Update on VAT exemptions for research

Posted on February 27, 2013 by


We reported in January that HMRC were consulting on changes to the VAT exemptions for research and our concerns over the impact on charities.

Currently, research is exempt from VAT when it is grant funded, or because it is being supplied between ‘eligible’ bodies including charities, universities and government departments.  We were concerned that proposed changes would render some parts of  a charity’s  grant subject to VAT, increasing costs.

HMRC have now clarified that these grants should remain exempt from VAT.

What have HMRC said?

Where a funder is providing a grant to one institution, and payment is being made to co-investigators at another institution, this part of the grant would STILL be viewed as ‘outside the scope’ of VAT, providing that there is no benefit to the first institution. Previously we were concerned that these payments to other institutions would be seen as subject to VAT, so increasing the overall costs of the grant.

HMRC have said:

If the funding is provided by the public sector (e.g. government, government departments and research councils) “for the public good” then the funding is not consideration for any supply by the person receiving the funding; it is outside the scope of VAT.

We would also consider that where the funding flows through one named party (A) and they purely act as a conduit passing on the funds, this would also be outside the scope, providing that there is no benefit to A. This would include “collaborative” agreements where all parties to the grant are named.

Although each case will have to be considered in light of the agreement/contract, these clarifications mean that the vast majority of research funded by AMRC members would still be out of scope for VAT, and there would be little impact on our ability to fund from the HMRC’s proposed changes to withdraw the ‘exempt’ category.

What does this mean for charities?

This is great news, as we can now be assured that the changes in VAT exemptions will have minor impact on the research we fund.

What is AMRC doing?

AMRC will be responding to HMRC’s consultation based on this understanding.
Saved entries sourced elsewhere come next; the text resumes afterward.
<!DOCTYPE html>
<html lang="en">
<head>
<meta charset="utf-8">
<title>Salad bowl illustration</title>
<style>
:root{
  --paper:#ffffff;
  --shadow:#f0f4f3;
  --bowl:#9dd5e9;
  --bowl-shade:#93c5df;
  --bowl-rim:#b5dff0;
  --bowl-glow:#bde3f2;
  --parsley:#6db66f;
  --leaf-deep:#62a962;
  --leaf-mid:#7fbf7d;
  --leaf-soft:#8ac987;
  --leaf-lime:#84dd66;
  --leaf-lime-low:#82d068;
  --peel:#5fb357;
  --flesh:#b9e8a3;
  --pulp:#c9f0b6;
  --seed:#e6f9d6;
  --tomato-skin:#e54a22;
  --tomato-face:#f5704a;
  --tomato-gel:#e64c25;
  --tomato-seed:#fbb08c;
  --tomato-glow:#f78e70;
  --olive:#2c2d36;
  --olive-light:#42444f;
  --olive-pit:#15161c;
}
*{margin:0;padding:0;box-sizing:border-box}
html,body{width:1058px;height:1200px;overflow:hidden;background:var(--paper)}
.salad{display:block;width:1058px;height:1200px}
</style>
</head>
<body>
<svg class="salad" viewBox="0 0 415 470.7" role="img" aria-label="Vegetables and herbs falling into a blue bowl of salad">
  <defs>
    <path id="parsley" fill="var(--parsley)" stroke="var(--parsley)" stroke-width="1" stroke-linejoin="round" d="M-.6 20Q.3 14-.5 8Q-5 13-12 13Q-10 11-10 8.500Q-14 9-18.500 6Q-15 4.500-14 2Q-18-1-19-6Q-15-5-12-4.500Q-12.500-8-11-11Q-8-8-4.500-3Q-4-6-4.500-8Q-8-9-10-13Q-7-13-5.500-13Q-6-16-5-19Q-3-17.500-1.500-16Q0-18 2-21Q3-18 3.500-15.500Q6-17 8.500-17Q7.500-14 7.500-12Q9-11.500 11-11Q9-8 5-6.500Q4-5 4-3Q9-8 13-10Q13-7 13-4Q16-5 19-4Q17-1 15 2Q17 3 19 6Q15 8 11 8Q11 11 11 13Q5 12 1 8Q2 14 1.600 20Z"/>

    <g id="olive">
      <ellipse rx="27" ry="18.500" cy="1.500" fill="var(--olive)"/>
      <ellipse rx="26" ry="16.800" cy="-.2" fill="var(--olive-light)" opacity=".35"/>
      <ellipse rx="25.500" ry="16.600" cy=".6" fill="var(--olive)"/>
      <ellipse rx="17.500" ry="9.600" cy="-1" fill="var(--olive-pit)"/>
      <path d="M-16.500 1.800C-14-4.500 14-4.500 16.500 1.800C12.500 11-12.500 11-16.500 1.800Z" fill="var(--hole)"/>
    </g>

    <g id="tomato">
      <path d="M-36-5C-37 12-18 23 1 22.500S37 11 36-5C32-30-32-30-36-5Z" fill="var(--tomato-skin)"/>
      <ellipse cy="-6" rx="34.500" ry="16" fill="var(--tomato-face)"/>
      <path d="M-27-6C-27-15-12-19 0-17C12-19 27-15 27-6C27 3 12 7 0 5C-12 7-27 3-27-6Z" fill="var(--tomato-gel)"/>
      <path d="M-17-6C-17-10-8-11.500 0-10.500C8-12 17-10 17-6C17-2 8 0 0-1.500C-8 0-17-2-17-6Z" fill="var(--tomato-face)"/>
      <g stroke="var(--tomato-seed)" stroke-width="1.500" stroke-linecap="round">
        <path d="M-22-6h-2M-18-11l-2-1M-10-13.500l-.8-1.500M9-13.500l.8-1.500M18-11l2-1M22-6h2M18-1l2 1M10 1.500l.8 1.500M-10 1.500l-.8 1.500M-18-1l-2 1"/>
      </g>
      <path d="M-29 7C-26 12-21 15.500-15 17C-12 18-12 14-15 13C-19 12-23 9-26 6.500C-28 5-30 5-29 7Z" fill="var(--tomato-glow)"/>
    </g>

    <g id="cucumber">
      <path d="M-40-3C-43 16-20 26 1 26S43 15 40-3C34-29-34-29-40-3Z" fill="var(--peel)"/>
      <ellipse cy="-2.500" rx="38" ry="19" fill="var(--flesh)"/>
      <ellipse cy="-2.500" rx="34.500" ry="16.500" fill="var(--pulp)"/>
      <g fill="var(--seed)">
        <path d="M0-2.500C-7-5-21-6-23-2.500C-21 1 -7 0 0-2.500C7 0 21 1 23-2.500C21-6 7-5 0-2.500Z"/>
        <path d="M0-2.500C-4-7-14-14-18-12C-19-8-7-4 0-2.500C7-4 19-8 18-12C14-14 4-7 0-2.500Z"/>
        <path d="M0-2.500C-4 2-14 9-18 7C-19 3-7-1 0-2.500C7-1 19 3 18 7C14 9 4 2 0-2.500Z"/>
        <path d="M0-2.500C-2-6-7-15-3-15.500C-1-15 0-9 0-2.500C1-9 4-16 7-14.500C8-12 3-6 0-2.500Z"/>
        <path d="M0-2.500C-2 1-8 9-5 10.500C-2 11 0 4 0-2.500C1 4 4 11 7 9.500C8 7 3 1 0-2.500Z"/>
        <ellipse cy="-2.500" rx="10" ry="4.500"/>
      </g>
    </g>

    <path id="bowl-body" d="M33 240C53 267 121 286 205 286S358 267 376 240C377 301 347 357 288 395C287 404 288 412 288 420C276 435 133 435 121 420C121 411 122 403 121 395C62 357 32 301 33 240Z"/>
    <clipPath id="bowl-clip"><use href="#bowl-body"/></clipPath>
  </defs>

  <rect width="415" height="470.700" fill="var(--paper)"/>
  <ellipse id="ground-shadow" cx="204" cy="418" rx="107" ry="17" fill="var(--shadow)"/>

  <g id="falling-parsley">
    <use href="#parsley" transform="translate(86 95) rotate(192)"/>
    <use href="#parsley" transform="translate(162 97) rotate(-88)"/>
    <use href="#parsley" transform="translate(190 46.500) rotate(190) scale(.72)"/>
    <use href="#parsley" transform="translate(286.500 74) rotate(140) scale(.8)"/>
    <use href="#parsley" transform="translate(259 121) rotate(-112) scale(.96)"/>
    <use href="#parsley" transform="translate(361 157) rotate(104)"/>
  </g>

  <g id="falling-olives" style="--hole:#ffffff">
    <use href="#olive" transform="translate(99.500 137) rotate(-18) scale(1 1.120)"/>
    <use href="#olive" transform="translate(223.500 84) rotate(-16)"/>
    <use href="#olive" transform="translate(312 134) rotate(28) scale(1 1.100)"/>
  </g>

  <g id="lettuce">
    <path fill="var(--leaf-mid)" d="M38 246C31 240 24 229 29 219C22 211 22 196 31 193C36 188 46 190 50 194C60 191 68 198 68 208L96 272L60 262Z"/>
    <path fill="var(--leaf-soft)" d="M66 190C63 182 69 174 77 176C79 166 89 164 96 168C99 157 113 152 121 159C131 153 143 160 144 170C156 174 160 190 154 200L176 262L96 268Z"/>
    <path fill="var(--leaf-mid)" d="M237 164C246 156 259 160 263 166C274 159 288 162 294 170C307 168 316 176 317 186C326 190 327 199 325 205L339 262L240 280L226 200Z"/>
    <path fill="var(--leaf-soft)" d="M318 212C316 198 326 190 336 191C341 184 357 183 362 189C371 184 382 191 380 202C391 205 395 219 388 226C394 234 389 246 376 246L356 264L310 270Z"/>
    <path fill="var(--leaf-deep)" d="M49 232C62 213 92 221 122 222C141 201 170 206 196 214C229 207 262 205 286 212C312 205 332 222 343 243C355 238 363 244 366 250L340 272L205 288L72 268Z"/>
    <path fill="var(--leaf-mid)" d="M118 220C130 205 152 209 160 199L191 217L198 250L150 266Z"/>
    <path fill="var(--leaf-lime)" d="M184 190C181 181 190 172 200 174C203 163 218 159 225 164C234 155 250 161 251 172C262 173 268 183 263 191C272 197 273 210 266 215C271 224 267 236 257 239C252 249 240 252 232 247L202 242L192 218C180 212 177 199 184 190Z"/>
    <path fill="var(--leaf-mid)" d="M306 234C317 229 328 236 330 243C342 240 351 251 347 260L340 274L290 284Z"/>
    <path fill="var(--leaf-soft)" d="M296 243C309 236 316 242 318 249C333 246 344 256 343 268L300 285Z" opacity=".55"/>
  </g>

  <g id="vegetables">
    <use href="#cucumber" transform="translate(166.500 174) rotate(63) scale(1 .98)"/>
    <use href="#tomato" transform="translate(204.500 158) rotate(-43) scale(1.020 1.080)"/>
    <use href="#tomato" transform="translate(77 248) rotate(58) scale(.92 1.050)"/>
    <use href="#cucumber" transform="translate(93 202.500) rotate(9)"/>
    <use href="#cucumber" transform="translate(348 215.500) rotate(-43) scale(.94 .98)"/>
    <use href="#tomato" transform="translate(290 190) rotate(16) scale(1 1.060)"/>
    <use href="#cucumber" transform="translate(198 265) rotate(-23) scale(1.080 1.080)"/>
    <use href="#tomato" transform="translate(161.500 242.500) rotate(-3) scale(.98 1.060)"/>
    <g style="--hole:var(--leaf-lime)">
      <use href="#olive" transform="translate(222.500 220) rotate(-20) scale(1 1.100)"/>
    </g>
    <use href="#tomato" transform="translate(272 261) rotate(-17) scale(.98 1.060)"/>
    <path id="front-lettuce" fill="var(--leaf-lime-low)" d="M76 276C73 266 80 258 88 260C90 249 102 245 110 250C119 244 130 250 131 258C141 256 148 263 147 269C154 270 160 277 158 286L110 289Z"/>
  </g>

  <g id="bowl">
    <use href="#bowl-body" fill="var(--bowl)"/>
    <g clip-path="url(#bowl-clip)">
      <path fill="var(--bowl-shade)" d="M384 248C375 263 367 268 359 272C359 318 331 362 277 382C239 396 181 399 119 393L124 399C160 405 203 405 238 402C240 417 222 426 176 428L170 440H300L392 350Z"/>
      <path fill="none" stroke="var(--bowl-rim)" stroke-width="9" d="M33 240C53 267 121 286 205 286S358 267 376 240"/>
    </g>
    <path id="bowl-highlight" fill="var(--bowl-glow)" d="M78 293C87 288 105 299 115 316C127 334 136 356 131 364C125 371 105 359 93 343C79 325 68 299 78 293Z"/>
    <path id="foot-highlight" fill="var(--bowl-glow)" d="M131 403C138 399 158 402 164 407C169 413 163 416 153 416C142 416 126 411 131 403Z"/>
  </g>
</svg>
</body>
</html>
While the economic impact of the changes are less, we are still concerned that that some of the language is unclear and open to interpretation.

Thank you to all of our members who have provided information, which has been very helpful to demonstrate the issue and will inform our final response to the consultation.

Posted in: Policy, Research